Electrical work is our achilles heel – well, that and engine work. We don’t know much about it, and although we have plenty of reference materials they never seem to answer the exact question that we have. If there was a book called “12 volt Electrical Work for Dummies” it would be too complicated for us. With Pegu Club out of the water, however, there was no time like the present.
The first thing we did (after disconnecting the batteries of course – we may not know much, but we have some common sense) was to remove the old panel and cut the wires off of it. We labeled them as we cut them (see, there’s that common sense thing again), and noticed that we had more positive wires than negatives which didn’t make any sense to us. We weren’t surprised, however, given the comment Mike (one of our Shenny friends) had when he saw how Pegu Club was wired. Mike knows all things electric inside and out. When we showed him the back of our old panel and asked for some tips, his first comment was, “Oh my god.” Yes, this was going to go well. We decided to worry about the positive and negative wire count later, and pressed on.
When we decided to remove our furler and switch to a hank-on jib we knew that one of the things we would need to do is get a foredeck bag. The foredeck bag is attached to the headstay and allows you to keep the sail hanked on when not in use. When you’re finished sailing, simply drop the headsail, place it in the bag, and zip it up. You can use the jib halyard to raise the bag off of the deck, and there the sail sits waiting until you need it again.

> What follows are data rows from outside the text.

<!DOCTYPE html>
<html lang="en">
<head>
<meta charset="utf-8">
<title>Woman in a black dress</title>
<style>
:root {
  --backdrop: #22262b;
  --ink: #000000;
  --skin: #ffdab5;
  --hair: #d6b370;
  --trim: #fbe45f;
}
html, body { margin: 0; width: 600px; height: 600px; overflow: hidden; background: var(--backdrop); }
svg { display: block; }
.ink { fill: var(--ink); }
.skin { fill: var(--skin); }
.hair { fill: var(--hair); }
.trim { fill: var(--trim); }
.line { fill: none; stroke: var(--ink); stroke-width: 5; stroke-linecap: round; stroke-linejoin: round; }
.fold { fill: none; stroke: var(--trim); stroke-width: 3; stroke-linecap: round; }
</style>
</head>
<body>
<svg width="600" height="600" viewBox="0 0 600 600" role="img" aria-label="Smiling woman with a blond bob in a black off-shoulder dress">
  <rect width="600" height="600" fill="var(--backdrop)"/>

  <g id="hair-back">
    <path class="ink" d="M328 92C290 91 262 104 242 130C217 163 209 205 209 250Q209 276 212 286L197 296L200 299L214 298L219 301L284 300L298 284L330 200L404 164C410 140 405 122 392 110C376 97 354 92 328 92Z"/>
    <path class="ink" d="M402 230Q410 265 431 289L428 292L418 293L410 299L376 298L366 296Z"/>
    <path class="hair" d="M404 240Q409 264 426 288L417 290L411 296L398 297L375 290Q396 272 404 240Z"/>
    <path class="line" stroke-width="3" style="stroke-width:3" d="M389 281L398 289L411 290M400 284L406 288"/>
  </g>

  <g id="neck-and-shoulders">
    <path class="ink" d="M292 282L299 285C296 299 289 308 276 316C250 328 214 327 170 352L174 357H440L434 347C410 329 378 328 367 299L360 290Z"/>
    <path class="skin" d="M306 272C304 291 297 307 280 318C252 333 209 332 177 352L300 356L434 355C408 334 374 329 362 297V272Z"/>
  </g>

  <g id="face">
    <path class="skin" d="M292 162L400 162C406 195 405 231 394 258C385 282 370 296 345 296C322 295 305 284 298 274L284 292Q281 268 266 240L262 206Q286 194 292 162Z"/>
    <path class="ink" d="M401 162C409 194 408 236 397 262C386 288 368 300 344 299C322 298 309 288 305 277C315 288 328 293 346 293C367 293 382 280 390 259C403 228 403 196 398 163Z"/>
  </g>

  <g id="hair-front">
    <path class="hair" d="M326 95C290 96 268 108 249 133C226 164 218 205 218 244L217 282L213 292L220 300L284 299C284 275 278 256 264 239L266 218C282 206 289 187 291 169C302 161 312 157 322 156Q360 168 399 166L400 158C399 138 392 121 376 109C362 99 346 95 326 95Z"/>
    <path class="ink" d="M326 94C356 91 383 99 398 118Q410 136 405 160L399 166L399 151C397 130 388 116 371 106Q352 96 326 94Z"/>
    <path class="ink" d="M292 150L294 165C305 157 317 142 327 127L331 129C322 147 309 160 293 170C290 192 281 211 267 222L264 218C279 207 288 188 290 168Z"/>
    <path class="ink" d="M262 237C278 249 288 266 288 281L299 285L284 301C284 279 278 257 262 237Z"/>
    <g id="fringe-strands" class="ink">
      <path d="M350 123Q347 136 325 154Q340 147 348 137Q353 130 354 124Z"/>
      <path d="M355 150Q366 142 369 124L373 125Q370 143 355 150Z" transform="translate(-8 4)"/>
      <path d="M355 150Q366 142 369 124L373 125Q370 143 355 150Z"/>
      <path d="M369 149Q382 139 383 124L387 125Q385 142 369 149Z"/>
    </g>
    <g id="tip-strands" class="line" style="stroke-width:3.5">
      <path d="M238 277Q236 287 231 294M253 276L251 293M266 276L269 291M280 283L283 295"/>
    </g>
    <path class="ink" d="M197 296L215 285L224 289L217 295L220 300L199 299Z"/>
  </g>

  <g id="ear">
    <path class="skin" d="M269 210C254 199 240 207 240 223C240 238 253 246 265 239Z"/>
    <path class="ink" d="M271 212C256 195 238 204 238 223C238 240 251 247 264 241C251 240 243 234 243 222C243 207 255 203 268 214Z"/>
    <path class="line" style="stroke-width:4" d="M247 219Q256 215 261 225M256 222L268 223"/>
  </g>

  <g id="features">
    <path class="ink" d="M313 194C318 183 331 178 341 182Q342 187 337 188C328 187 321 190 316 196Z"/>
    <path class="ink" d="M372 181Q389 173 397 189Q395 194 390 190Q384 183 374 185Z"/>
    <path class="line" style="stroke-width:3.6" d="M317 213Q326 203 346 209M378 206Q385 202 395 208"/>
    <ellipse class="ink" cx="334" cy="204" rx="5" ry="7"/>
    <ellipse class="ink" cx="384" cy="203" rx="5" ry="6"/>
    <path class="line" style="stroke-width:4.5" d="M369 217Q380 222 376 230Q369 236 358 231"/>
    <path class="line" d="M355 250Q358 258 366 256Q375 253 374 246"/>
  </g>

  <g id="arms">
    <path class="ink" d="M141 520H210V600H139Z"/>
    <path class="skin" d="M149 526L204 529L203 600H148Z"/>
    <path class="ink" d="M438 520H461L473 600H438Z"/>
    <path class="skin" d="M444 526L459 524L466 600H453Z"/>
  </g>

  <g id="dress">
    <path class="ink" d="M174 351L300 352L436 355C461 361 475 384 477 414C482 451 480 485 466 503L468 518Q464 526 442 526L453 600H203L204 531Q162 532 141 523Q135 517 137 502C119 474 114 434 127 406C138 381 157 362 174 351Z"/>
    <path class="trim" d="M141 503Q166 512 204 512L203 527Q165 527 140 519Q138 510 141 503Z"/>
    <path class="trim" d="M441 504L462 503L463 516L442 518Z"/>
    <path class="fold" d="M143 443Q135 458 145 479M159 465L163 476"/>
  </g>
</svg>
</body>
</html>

We could have purchased one, but as is typical with canvas work it was much cheaper to order a kit from Sailrite, saving us at least $40 compared to a pre-made bag. Using their handy-dandy YouTube video along with the written instructions that came with the kit, this actually turned out to be a very easy project.
With the exception of our weekend in Annapolis we’ve been heading down to Branford each weekend hoping to take care of some projects before the really cold weather sets in. Things are going well, giving me hope that we may be able to avoid working on Pegu Club in January and February. Dare to dream!
So far we’ve been able to glass in another thruhull and we’ve also been diligently working on our electrics. Because we like to keep things simple, working on the electrics hasn’t been too bad (well, except for the fact that we don’t know much about electrical work). Pegu Club is a strictly 12 volt system, and with the exception of engine-related items, the only other wiring she has is for running lights, interior lights, mast lights, instruments, a cigarette lighter charter, our Nature’s Head fan, the bilge pump, and the VHF.
The plan was to remove the old wiring and replace it with new, and also get rid of our circa 1977 fuse panel so we could install a new 12V breaker panel. The cigarette lighter looked like a fire hazard, and we are replacing our VHF with one that has an AIS receiver, so it was easy enough to pull out that wiring. Our old instruments also went because we’ve upgraded to the B&G all-in-one display. So far so good. Now it was time to pull out the wires for the interior lights and the running lights. Hold on there, skippy. Not so much. Continue reading “Chipping away at projects.”